Exercise data Block Start

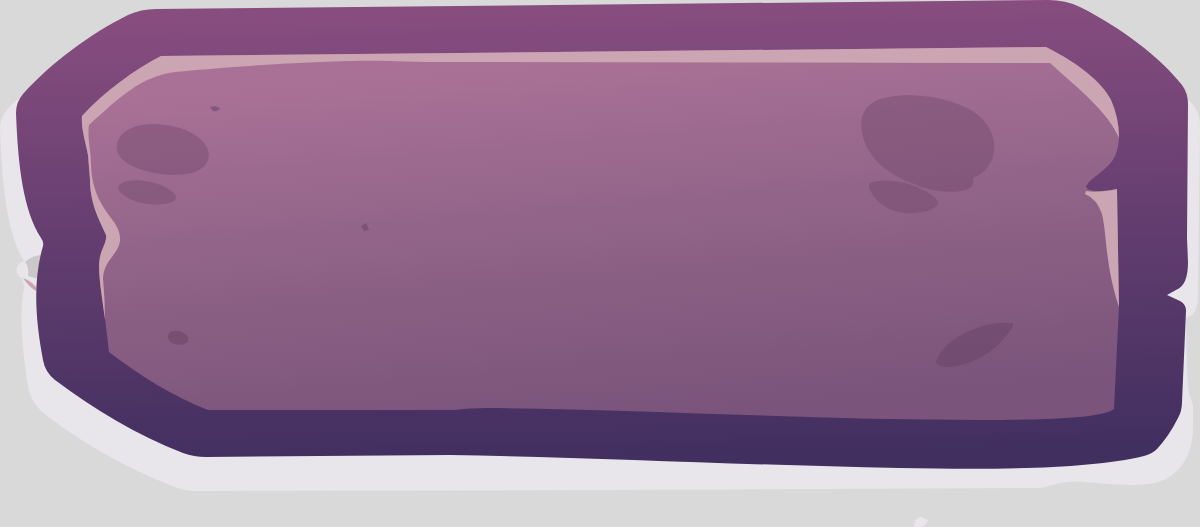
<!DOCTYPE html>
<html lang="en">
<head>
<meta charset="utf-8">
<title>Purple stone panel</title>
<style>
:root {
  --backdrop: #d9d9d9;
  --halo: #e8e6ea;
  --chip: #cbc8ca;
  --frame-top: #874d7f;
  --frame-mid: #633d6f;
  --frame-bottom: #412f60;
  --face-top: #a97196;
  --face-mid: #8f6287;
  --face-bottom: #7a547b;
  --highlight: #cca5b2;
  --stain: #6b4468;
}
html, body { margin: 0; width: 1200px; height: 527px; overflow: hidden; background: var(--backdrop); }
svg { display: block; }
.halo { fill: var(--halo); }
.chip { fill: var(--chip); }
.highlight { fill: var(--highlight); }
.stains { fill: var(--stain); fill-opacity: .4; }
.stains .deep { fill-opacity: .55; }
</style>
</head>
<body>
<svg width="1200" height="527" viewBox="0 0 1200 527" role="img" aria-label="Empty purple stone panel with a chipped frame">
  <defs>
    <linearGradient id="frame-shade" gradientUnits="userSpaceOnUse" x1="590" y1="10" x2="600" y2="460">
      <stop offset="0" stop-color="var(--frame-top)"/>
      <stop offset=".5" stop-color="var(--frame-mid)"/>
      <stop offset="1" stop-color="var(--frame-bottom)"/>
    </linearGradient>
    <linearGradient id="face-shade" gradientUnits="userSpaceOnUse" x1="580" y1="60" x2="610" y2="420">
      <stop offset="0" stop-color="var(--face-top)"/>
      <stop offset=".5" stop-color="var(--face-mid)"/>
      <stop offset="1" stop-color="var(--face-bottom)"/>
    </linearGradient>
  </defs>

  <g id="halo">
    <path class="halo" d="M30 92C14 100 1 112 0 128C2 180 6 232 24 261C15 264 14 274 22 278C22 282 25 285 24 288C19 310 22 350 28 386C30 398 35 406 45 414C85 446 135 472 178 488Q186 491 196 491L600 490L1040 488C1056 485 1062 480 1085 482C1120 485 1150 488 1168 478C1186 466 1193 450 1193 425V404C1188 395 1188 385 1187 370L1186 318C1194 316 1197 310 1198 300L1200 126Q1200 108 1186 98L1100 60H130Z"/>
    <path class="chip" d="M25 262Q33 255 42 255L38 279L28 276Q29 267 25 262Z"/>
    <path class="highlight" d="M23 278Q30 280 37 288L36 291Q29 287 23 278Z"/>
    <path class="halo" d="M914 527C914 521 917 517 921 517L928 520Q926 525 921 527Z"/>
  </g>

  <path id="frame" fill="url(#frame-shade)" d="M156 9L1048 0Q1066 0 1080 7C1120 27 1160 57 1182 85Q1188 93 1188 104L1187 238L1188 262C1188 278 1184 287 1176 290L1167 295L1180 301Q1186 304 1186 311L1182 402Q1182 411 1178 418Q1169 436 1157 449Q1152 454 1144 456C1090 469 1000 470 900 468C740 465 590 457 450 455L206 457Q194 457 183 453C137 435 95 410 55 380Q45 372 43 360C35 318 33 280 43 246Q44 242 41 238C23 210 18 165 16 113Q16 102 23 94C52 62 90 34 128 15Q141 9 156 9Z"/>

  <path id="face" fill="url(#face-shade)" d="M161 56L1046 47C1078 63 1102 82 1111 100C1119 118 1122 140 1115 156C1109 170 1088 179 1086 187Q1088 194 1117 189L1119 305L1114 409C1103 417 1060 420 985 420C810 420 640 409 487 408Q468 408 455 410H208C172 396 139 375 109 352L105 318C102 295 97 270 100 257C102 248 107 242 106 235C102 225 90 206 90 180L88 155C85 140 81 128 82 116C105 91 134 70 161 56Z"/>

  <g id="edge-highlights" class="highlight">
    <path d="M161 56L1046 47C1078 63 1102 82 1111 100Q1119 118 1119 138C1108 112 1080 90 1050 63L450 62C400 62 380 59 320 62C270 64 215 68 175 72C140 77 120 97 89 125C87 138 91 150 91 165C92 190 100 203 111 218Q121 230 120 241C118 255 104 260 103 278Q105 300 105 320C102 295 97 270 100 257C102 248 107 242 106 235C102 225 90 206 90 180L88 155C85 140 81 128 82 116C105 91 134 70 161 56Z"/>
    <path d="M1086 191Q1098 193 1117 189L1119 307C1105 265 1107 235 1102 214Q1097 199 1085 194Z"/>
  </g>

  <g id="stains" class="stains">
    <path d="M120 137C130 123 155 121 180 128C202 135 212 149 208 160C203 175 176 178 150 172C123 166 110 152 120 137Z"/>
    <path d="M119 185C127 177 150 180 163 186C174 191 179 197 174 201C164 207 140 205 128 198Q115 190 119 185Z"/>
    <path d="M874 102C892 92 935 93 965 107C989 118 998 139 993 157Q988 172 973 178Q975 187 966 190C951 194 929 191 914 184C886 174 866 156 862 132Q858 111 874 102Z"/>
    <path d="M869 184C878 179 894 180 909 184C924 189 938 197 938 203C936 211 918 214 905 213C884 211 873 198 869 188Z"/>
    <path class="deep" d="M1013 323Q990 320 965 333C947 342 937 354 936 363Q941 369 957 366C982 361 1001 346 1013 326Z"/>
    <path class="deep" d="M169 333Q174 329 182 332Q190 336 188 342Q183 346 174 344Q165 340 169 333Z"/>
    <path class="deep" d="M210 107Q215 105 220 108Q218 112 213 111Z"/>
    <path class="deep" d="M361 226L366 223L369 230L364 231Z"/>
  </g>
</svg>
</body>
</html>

Exercise data Block End

> _Exercise description_: Set down, word for word, the full listing above, and carry over no pictures.

> _Solution to the problem_:
<!DOCTYPE html>
<html lang="en">
<head>
<meta charset="utf-8">
<title>Purple stone panel</title>
<style>
:root {
  --backdrop: #d9d9d9;
  --halo: #e8e6ea;
  --chip: #cbc8ca;
  --frame-top: #874d7f;
  --frame-mid: #633d6f;
  --frame-bottom: #412f60;
  --face-top: #a97196;
  --face-mid: #8f6287;
  --face-bottom: #7a547b;
  --highlight: #cca5b2;
  --stain: #6b4468;
}
html, body { margin: 0; width: 1200px; height: 527px; overflow: hidden; background: var(--backdrop); }
svg { display: block; }
.halo { fill: var(--halo); }
.chip { fill: var(--chip); }
.highlight { fill: var(--highlight); }
.stains { fill: var(--stain); fill-opacity: .4; }
.stains .deep { fill-opacity: .55; }
</style>
</head>
<body>
<svg width="1200" height="527" viewBox="0 0 1200 527" role="img" aria-label="Empty purple stone panel with a chipped frame">
  <defs>
    <linearGradient id="frame-shade" gradientUnits="userSpaceOnUse" x1="590" y1="10" x2="600" y2="460">
      <stop offset="0" stop-color="var(--frame-top)"/>
      <stop offset=".5" stop-color="var(--frame-mid)"/>
      <stop offset="1" stop-color="var(--frame-bottom)"/>
    </linearGradient>
    <linearGradient id="face-shade" gradientUnits="userSpaceOnUse" x1="580" y1="60" x2="610" y2="420">
      <stop offset="0" stop-color="var(--face-top)"/>
      <stop offset=".5" stop-color="var(--face-mid)"/>
      <stop offset="1" stop-color="var(--face-bottom)"/>
    </linearGradient>
  </defs>

  <g id="halo">
    <path class="halo" d="M30 92C14 100 1 112 0 128C2 180 6 232 24 261C15 264 14 274 22 278C22 282 25 285 24 288C19 310 22 350 28 386C30 398 35 406 45 414C85 446 135 472 178 488Q186 491 196 491L600 490L1040 488C1056 485 1062 480 1085 482C1120 485 1150 488 1168 478C1186 466 1193 450 1193 425V404C1188 395 1188 385 1187 370L1186 318C1194 316 1197 310 1198 300L1200 126Q1200 108 1186 98L1100 60H130Z"/>
    <path class="chip" d="M25 262Q33 255 42 255L38 279L28 276Q29 267 25 262Z"/>
    <path class="highlight" d="M23 278Q30 280 37 288L36 291Q29 287 23 278Z"/>
    <path class="halo" d="M914 527C914 521 917 517 921 517L928 520Q926 525 921 527Z"/>
  </g>

  <path id="frame" fill="url(#frame-shade)" d="M156 9L1048 0Q1066 0 1080 7C1120 27 1160 57 1182 85Q1188 93 1188 104L1187 238L1188 262C1188 278 1184 287 1176 290L1167 295L1180 301Q1186 304 1186 311L1182 402Q1182 411 1178 418Q1169 436 1157 449Q1152 454 1144 456C1090 469 1000 470 900 468C740 465 590 457 450 455L206 457Q194 457 183 453C137 435 95 410 55 380Q45 372 43 360C35 318 33 280 43 246Q44 242 41 238C23 210 18 165 16 113Q16 102 23 94C52 62 90 34 128 15Q141 9 156 9Z"/>

  <path id="face" fill="url(#face-shade)" d="M161 56L1046 47C1078 63 1102 82 1111 100C1119 118 1122 140 1115 156C1109 170 1088 179 1086 187Q1088 194 1117 189L1119 305L1114 409C1103 417 1060 420 985 420C810 420 640 409 487 408Q468 408 455 410H208C172 396 139 375 109 352L105 318C102 295 97 270 100 257C102 248 107 242 106 235C102 225 90 206 90 180L88 155C85 140 81 128 82 116C105 91 134 70 161 56Z"/>

  <g id="edge-highlights" class="highlight">
    <path d="M161 56L1046 47C1078 63 1102 82 1111 100Q1119 118 1119 138C1108 112 1080 90 1050 63L450 62C400 62 380 59 320 62C270 64 215 68 175 72C140 77 120 97 89 125C87 138 91 150 91 165C92 190 100 203 111 218Q121 230 120 241C118 255 104 260 103 278Q105 300 105 320C102 295 97 270 100 257C102 248 107 242 106 235C102 225 90 206 90 180L88 155C85 140 81 128 82 116C105 91 134 70 161 56Z"/>
    <path d="M1086 191Q1098 193 1117 189L1119 307C1105 265 1107 235 1102 214Q1097 199 1085 194Z"/>
  </g>

  <g id="stains" class="stains">
    <path d="M120 137C130 123 155 121 180 128C202 135 212 149 208 160C203 175 176 178 150 172C123 166 110 152 120 137Z"/>
    <path d="M119 185C127 177 150 180 163 186C174 191 179 197 174 201C164 207 140 205 128 198Q115 190 119 185Z"/>
    <path d="M874 102C892 92 935 93 965 107C989 118 998 139 993 157Q988 172 973 178Q975 187 966 190C951 194 929 191 914 184C886 174 866 156 862 132Q858 111 874 102Z"/>
    <path d="M869 184C878 179 894 180 909 184C924 189 938 197 938 203C936 211 918 214 905 213C884 211 873 198 869 188Z"/>
    <path class="deep" d="M1013 323Q990 320 965 333C947 342 937 354 936 363Q941 369 957 366C982 361 1001 346 1013 326Z"/>
    <path class="deep" d="M169 333Q174 329 182 332Q190 336 188 342Q183 346 174 344Q165 340 169 333Z"/>
    <path class="deep" d="M210 107Q215 105 220 108Q218 112 213 111Z"/>
    <path class="deep" d="M361 226L366 223L369 230L364 231Z"/>
  </g>
</svg>
</body>
</html>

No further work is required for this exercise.